With the game on the line, Northwestern coach Chris Collins wanted the ball in Bryant McIntosh’s hands.

The freshman has been nothing but reliable this year, and when a lane to the basket opened for him with the clock winding down, the Wolverines and Wildcats seemed destined for overtime.

Given the circumstances, Northwestern did a fantastic job of moving the ball. McIntosh carried the ball up the court, and he got the ball to Olah inside. There, the center had a clear height advantage over LeVert, but he instead kicked out to Lindsey, who made a snap pass back to McIntosh at the three-point line.

There, McIntosh easily beat Bielfeldt off the dribble — although the big man did a good job of running McIntosh off the line — and the Wolverines’ defense broke down. Walton was defending a corner three, and leaving his man would mean allowing the potential game-winning three. Meanwhile, LeVert was being boxed out by Olah inside.

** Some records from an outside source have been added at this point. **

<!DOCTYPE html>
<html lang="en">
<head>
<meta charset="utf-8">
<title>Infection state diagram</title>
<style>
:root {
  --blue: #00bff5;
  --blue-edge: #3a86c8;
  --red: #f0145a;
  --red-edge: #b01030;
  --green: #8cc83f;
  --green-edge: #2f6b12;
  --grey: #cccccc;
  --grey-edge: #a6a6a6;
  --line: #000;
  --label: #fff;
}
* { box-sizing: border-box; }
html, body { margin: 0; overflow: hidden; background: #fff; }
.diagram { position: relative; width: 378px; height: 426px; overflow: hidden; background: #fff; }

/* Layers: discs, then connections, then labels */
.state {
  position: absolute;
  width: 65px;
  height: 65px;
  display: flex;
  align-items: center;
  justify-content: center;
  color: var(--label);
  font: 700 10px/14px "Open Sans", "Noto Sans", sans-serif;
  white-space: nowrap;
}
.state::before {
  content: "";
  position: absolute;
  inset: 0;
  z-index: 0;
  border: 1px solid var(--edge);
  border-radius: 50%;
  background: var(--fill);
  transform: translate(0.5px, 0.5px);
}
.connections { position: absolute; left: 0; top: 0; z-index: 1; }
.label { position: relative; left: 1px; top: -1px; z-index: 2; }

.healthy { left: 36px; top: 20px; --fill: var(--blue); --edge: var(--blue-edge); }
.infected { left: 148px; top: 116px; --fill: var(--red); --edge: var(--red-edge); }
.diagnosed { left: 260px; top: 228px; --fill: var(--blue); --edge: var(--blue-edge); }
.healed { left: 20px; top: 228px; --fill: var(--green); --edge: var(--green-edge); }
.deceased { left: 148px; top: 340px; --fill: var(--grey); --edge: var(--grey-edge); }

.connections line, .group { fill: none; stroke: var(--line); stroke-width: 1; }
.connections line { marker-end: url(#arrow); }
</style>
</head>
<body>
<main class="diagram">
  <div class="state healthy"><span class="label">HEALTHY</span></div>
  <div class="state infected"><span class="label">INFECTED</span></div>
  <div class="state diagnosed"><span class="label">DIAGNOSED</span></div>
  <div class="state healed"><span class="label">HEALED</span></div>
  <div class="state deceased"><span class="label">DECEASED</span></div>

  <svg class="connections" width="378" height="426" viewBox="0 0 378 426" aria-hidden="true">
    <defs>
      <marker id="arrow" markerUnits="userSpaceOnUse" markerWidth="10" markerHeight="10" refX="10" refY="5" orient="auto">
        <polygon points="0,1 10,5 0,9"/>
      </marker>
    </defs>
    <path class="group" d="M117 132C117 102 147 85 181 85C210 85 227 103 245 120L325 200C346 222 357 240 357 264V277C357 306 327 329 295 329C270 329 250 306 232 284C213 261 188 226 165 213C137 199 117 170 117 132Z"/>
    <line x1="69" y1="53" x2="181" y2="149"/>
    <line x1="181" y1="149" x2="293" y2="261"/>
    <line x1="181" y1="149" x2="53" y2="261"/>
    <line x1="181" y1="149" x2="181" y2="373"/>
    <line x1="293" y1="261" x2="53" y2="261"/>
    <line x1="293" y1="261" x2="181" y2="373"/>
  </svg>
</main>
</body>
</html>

McIntosh missed, plain and simple. Walton’s jab inside seems to have forced the freshman to pull up a moment sooner than he would’ve liked, but it was still a look McIntosh would make nine times out of 10. But the bunny hit the glass and rolled off the rim, LeVert and Irvin tipped the ball away, and time expired.

“We got a ‘W,’ ” Beilein said. “I don’t know how, but we ended up getting it, and we’ll take it.”

Unfortunately the Wolverines also lost their best player for the season as Caris LeVert rolled his foot in the waning moments of the game. The team announced LeVert would undergo surgery this week and miss the remainder of his junior year.

  • ChocoJoe

    Nice adjustment on the placement of the first video. I was going to point that out.